That special kind of commitment extends not only to the lake itself, but to the other women who are part of the organization. Long-time member Minna Appleby joined when she and her husband built a home at Lake Junaluska in 1986. She has since served as the president of the Junaluska Woman’s Club from 1993-94 and continues to participate in the club events.

“Through the years it’s just been a great social group,” Appleby said. “There are a lot of different facets to it – we get fellowship and we get to band together to work on good projects.”

The Junaluska Woman’s Club plans to continue their legacy of forward-thinking women supporting the community who strive to enrich the lives of everyone who visits Lake Junaluska.

“Most everybody, even the newcomers, sees the effect of having a close-knit community and they want to be a part of it,” Metcalf said. “There will be women with this heart who will do this work no matter what.”

To learn more about the Lake Junaluska Woman’s Club, or to join the club, contact call Mahala Cannon at 828-430-0486 or Marie Metcalf at 828-246-5680.

Lake Junaluska is a place of Christian hospitality where lives are transformed through renewal of soul, mind and body.
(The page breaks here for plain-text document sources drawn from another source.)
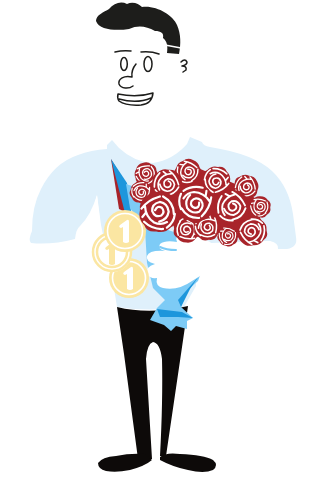
<!DOCTYPE html>
<html lang="en">
<head>
<meta charset="utf-8">
<title>Winner with medals and roses</title>
<style>
:root{--ink:#0d0a09;--hair:#1d1d1b;--shirt:#dff0fb;--paper:#7dcbf6;--paper-deep:#1d96dc;--rose:#a8242a;--gold:#fbe6a2;--white:#fff}
html,body{margin:0;background:var(--white);overflow:hidden}
svg{display:block;width:324px;height:500px}
.line{fill:none;stroke:var(--hair);stroke-width:1.5;stroke-linecap:round;stroke-linejoin:round}
.hair{fill:var(--hair)}
.ink{fill:var(--ink)}
.shirt{fill:var(--shirt)}
.paper{fill:var(--paper)}
.paper-deep{fill:var(--paper-deep)}
.rose{fill:var(--rose)}
.gold{fill:var(--gold)}
.white{fill:var(--white)}
.petals{fill:none;stroke:var(--white);stroke-width:2.2;stroke-linecap:round}
.ring{fill:none;stroke:var(--white);stroke-width:1.6}
.ring-gold{fill:none;stroke:var(--gold);stroke-width:2.5}
</style>
</head>
<body>
<svg viewBox="0 0 324 500" role="img" aria-label="Smiling man wearing three medals and holding a bouquet of red roses">
<defs>
<g id="rose">
<path class="rose" d="M-6-19Q3-22 9-17Q18-15 18-6Q23 2 17 9Q15 18 6 18Q-2 22-9 17Q-18 15-18 7Q-22-1-17-8Q-15-17-6-19Z"/>
<path class="petals" d="M-3-3Q1-7 4-3Q6 2 1 4Q-6 4-6-3Q-4-10 4-9Q11-5 9 3Q5 10-3 9"/>
<path class="petals" d="M-15-9Q-6-15 6-14M-11-10Q-14 0-8 8Q-3 13 4 12M9-13Q17-4 13 7M-17 4Q-12 14-2 17M14 7Q10 15 2 17M-12-4L-17-1"/>
</g>
<path id="one" d="M-5-6L2-11Q4-12 4-9V11Q1 13-2 11V-4L-4-3Q-7-4-5-6Z"/>
</defs>

<g id="head">
<path class="hair" d="M96 21C96 15 104 12 109 9C114 3 121 1 127 4C133 1 139 4 142 7C156 5 173 15 177 25C181 34 181 44 179 54L167 53C168 46 167 41 163 38C164 33 161 31 155 31C146 26 138 25 129 29C116 31 99 30 96 21Z"/>
<path d="M165 45L181 48" stroke="#fff" stroke-width="1.6"/>
<path class="line" d="M115 52Q123 50 131 51M141 52Q151 51 159 54"/>
<ellipse class="line" cx="124" cy="64" rx="3.3" ry="6.5"/>
<ellipse class="line" cx="148" cy="64" rx="4" ry="7.5"/>
<path class="line" d="M136 64Q131 70 132 77C124 75 118 79 119 84C121 89 129 89 133 86"/>
<path class="line" d="M118 94Q137 98 153 93Q152 104 141 105Q126 106 119 101Q117 98 118 94ZM119 99Q137 104 151 98"/>
<path class="line" d="M181 62Q185 58 187 62Q187 65 182 66Q187 66 186 70L183 72"/>
</g>

<g id="shirt">
<path class="shirt" d="M107 145L112 140L119 148Q134 162 153 163Q173 160 187 144L190 137L202 142Q203 146 210 147Q254 154 272 171Q289 187 293 214L296 237Q298 247 287 249L278 249Q279 243 270 241L196 246L196 286L184 307Q150 312 117 307L113 282L101 225L97 195Q91 215 80 226Q76 229 75 239Q52 245 31 243Q28 240 32 231Q32 206 41 189Q54 163 78 155Q91 150 107 149Z"/>
<path class="white" d="M97 195L101 230L97 238Q88 241 80 236L78 231Q92 218 97 195Z"/>
</g>

<g id="trousers">
<path class="ink" d="M117 307Q150 315 188 306L181 354L166 456L160 456Q163 400 162 359Q160 343 153 342Q147 344 146 359L152 459L138 459L124 354Z"/>
<path class="ink" d="M98 463Q102 457 116 456Q130 453 145 454L152 460Q145 466 130 470Q116 473 106 471Q98 469 98 463Z"/>
<path class="ink" d="M160 457Q166 452 180 454Q204 455 213 460Q219 465 213 470Q204 474 188 470Q173 467 160 460Z"/>
</g>

<g id="ribbon">
<path class="rose" d="M111 159L126 184L127 213L119 209Z"/>
<path class="paper-deep" d="M111 159L127 183L131 211L125 213Z"/>
</g>

<g id="wrapping">
<path class="paper" d="M126 184L135 187L150 224L180 234L212 243L198 281L188 290L181 307L193 318L187 321L187 329L176 326L171 331L164 325L150 320L157 308L165 300L153 288L147 263L145 229L130 208Z"/>
<path class="paper-deep" d="M199 276L178 300L181 307L190 289ZM157 309L182 312L193 318L178 317L160 317Z"/>
</g>

<g id="arm">
<path class="white" d="M270 241L212 243Q197 235 183 235Q174 235 177 242Q165 240 160 244Q157 249 165 251Q149 250 147 256Q145 261 155 264Q145 267 147 274Q150 279 157 278Q155 286 163 288Q178 291 192 281L205 273Q252 266 278 249Z"/>
<path d="M160 247Q166 250 176 250" fill="none" stroke="#7dcbf6" stroke-width="2" stroke-linecap="round"/>
</g>

<g id="medals">
<circle class="gold" cx="129" cy="278" r="20"/>
<circle class="ring" cx="129" cy="278" r="16.5"/>
<use href="#one" class="white" x="129" y="278"/>
<circle class="white" cx="112" cy="252" r="20"/>
<circle class="ring-gold" cx="112" cy="252" r="19"/>
<circle class="ring-gold" cx="112" cy="252" r="15"/>
<use href="#one" class="gold" x="111" y="253"/>
<circle class="gold" cx="125" cy="231" r="21"/>
<circle class="ring" cx="125" cy="231" r="17.5"/>
<use href="#one" class="white" x="125" y="231"/>
</g>

<g id="roses">
<path class="rose" d="M140 178L166 172L198 168L240 186L262 204L258 232L226 232L194 232L160 216Z"/>
<use href="#rose" transform="translate(146 174) scale(.58)"/>
<use href="#rose" transform="translate(188 172) rotate(40) scale(.65)"/>
<use href="#rose" transform="translate(246 187) rotate(80) scale(.62)"/>
<use href="#rose" transform="translate(141 192) rotate(120) scale(.56)"/>
<use href="#rose" transform="translate(260 207) rotate(20) scale(.54)"/>
<use href="#rose" transform="translate(167 184) rotate(70) scale(.76)"/>
<use href="#rose" transform="translate(216 181) rotate(160) scale(.74)"/>
<use href="#rose" transform="translate(187 229) rotate(200) scale(.68)"/>
<use href="#rose" transform="translate(207 227) rotate(100) scale(.68)"/>
<use href="#rose" transform="translate(228 236) rotate(30) scale(.52)"/>
<use href="#rose" transform="translate(252 231) rotate(240) scale(.76)"/>
<use href="#rose" transform="translate(232 207) rotate(60) scale(.86)"/>
<use href="#rose" transform="translate(159 212) rotate(-20) scale(1.02)"/>
<use href="#rose" transform="translate(195 203) rotate(130) scale(.98)"/>
</g>
</svg>
</body>
</html>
For more information about Lake Junaluska programs and events, visit


Junaluska Woman’s Club Schedule

  • July 4 – Look for a Woman’s Club float in the Independence Day Parade
  • July 10 – History presentation by Bill Lowry, 10 a.m. Susan Todd Lounge, Harrell Center
  • July 17 – Game day with games your grandmother taught you, 9 a.m. Room 105, Harrell Center
  • July 17 – Boat Tours on the history of women at Lake Junaluska, 9 a.m. and 10 a.m, behind Harrell Center
  • August 7 – Fashion Show Luncheon, 12 p.m. Lambuth Inn. Tickets are $15 – call Mahala Cannon at 828-430-0486 or Marie Metcalf at 828-246-5680 to purchase tickets
  • August 28 – 100th Birthday Party honoring past presidents and historians, 10 a.m. Susan Todd Lounge, Harrell Center


Mary Bates
Lake Junaluska
PO Box 67, Lake Junaluska, NC 28745